3D printed hair smaller than 100 microns
3D printed hair or cillia (Source: MIT)

One of the most interesting properties of cilllia is the way it can respond to human touch, vibrations, and sensors to create movement and interaction.  The hair has more functionality than first thought. Because 3-D printing allows for control of the design, you can design each hair fiber to encourage different outcomes and levels of interactivity. According to the researcher, the angle and dimension of each hair can create mechanical adhesions. You can design a certain shape of hair to enable motion.

In experimenting with the weight and frequency of vibrations, this printed hair material can act as a conveyor, moving items across a landscape. For example, in a factory, the varying sensors and properties of hair could be used to separate tools from each other automatically.

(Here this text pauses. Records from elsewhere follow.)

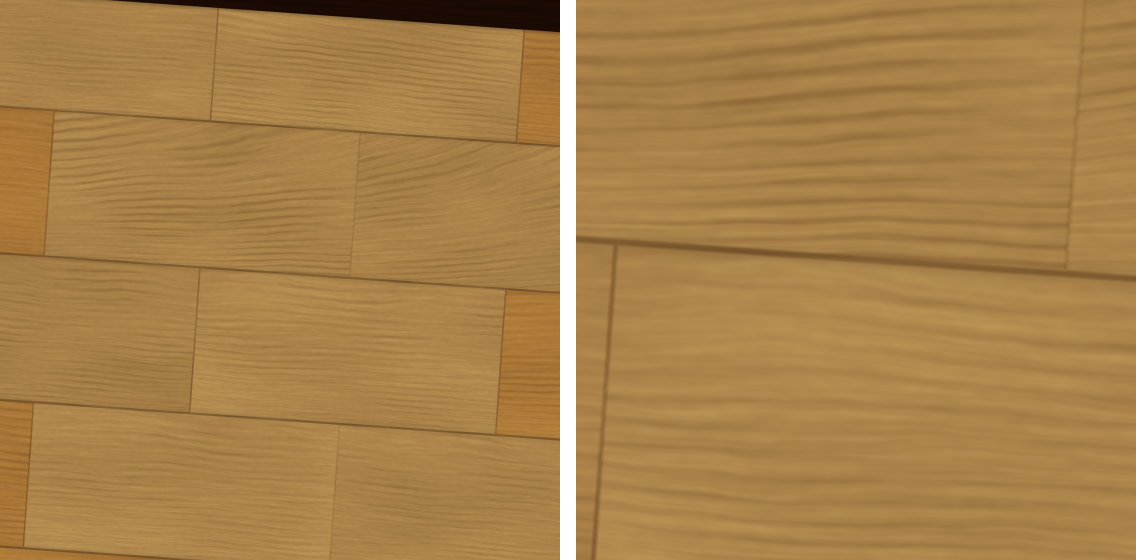
Left, the full canvas; right, a detail of the centre.
This texture is drawn by a Shadertoy shader. Its source:

```glsl
const vec2 BOARD = vec2(0.549, 0.262);      // board length and height
const vec2 FIRST_JOINT = vec2(0.391, 0.190);
const float STAGGER = 0.280;
const float SLANT = 0.071;
const float FLOOR_EDGE = -0.0135;

const vec3 OAK_DARK = vec3(0.565, 0.405, 0.215);
const vec3 OAK_LIGHT = vec3(0.735, 0.580, 0.335);
const vec3 OAK_WARM = vec3(1.00, 0.92, 0.76);
const vec3 SEAM = vec3(0.43, 0.285, 0.14);
const vec3 SHADOW = vec3(0.10, 0.04, 0.01);

float hash(vec2 p) {
    vec3 q = fract(vec3(p.xyx) * 0.1031);
    q += dot(q, q.yzx + 33.33);
    return fract((q.x + q.y) * q.z);
}

vec2 gradient(vec2 cell) {
    float angle = 6.2832 * hash(cell);
    return vec2(cos(angle), sin(angle));
}

// Gradient noise, about -0.7 to 0.7
float noise(vec2 p) {
    vec2 i = floor(p), f = p - i;
    vec2 w = f * f * f * (f * (f * 6.0 - 15.0) + 10.0);
    vec2 e = vec2(0.0, 1.0);
    float low = mix(dot(gradient(i), f), dot(gradient(i + e.yx), f - e.yx), w.x);
    float high = mix(dot(gradient(i + e), f - e), dot(gradient(i + 1.0), f - 1.0), w.x);
    return mix(low, high, w.y);
}

float softLine(float dist, float halfWidth, float blur) {
    return 1.0 - smoothstep(halfWidth - blur, halfWidth + blur, abs(dist));
}

// Slope of the growth rings; a few boards are cut across the grain
float ringSlope(vec2 id) {
    float slope = 0.08 * (hash(id + 17.0) - 0.5);
    slope += id.y == 1.0 ? 0.21 + 0.17 * id.x : 0.0;
    slope -= id.y == 0.0 && id.x == 0.0 ? 0.10 : 0.0;
    return slope;
}

// Lightness of the wood; local runs from 0 to 1 over one board
float woodTone(vec2 p, vec2 local, vec2 id) {
    vec2 seed = id * vec2(13.7, 7.3) + 40.0;
    vec2 q = local * BOARD;
    float slope = ringSlope(id);

    // Rings are broad at the top of a board and finer towards the bottom
    float across = q.y * (1.0 + 0.5 * local.y) + slope * q.x * (1.0 - 0.55 * local.y);
    across += 0.014 * noise(q * vec2(5.0, 9.0) + seed);
    across += 0.003 * noise(q * vec2(22.0, 40.0) + seed);
    float wave = 0.5 + 0.5 * sin(across * 320.0 + 6.0 * hash(id));
    float patchy = smoothstep(-0.45, 0.4, noise(q * vec2(6.0, 11.0) + seed.yx));
    float strength = mix(0.14, 0.36, hash(id + 5.0)) + 0.5 * min(abs(slope), 0.25);
    float rings = pow(wave, 2.5) * patchy * strength;

    // Fibres follow the rings, pores stay short
    float fibre = 0.24 * noise(vec2(q.x * 7.0, across * 130.0) + seed);
    fibre += 0.16 * noise(vec2(q.x * 24.0, across * 260.0) + seed);
    float pores = 0.09 * noise(p * vec2(90.0, 150.0));
    float clouds = 0.26 * noise(p * vec2(3.5, 8.0) + seed);
    float boardShift = 0.16 * (hash(id + 29.0) - 0.5);
    return 0.63 + boardShift + clouds + fibre + pores - rings;
}

void mainImage(out vec4 fragColor, in vec2 fragCoord) {
    vec2 uv = fragCoord / iResolution.xy;
    float pixel = 1.0 / iResolution.y;
    float down = 1.0 - uv.y;
    vec2 p = vec2(uv.x + SLANT * down, down - SLANT * uv.x);

    // Staggered board layout, rows counted from the top
    float rowPos = (p.y - FIRST_JOINT.y) / BOARD.y + 1.0;
    float row = floor(rowPos);
    float odd = mod(row, 2.0);
    float alongPos = (p.x - FIRST_JOINT.x + STAGGER * odd) / BOARD.x;
    vec2 id = vec2(floor(alongPos), row);
    vec2 local = vec2(alongPos, rowPos) - id;

    // Wood, with every third board in a row warmer
    vec3 color = mix(OAK_DARK, OAK_LIGHT, clamp(woodTone(p, local, id), 0.0, 1.1));
    float warm = float(mod(id.x + 2.0 * odd, 3.0) == 1.0 || row > 3.5);
    color *= mix(vec3(1.0), OAK_WARM, warm);

    // Seams between rows and fainter joints between board ends
    float joint = floor(alongPos + 0.5);
    float rowDist = (rowPos - floor(rowPos + 0.5)) * BOARD.y;
    float jointDist = (alongPos - joint) * BOARD.x;
    float blur = max(0.0013, 0.75 * pixel);
    float jointStrength = mix(0.62, 0.25, odd * step(0.5, joint));
    float wear = 0.85 + 0.4 * noise(p * 14.0);
    float seam = 0.75 * softLine(rowDist, 0.0019, blur);
    seam = max(seam, jointStrength * softLine(jointDist, 0.0014, blur));
    color = mix(color, SEAM, clamp(seam * wear, 0.0, 1.0));
    color *= 1.0 - 0.05 * softLine(rowDist, 0.006, 0.006);

    // Dark gap beyond the floor
    float edge = p.y - FLOOR_EDGE;
    color *= 1.0 - 0.18 * (1.0 - smoothstep(0.0, 0.008, edge));
    vec3 gap = SHADOW * (1.0 + 0.25 * noise(p * vec2(6.0, 120.0)));
    color = mix(gap, color, smoothstep(-blur, blur, edge));

    fragColor = vec4(color, 1.0);
}
```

The researcher, Jifei Ou, is now developing programming for 3-D printing that can use complex algorithms to create complicated structures. The typical CAD software used for 3-D printing cannot produce intricate structures like hair, which is smaller than 100 microns. Part of Ou’s research consisted of developing a software that allows you to generate the specific properties of this artificial hair while customizing it to interact.

>Read more by Tatiana Johnson, or watch a video, at Slice of MIT, June 14, 2016

3-D Printed Hair for Dynamic Interaction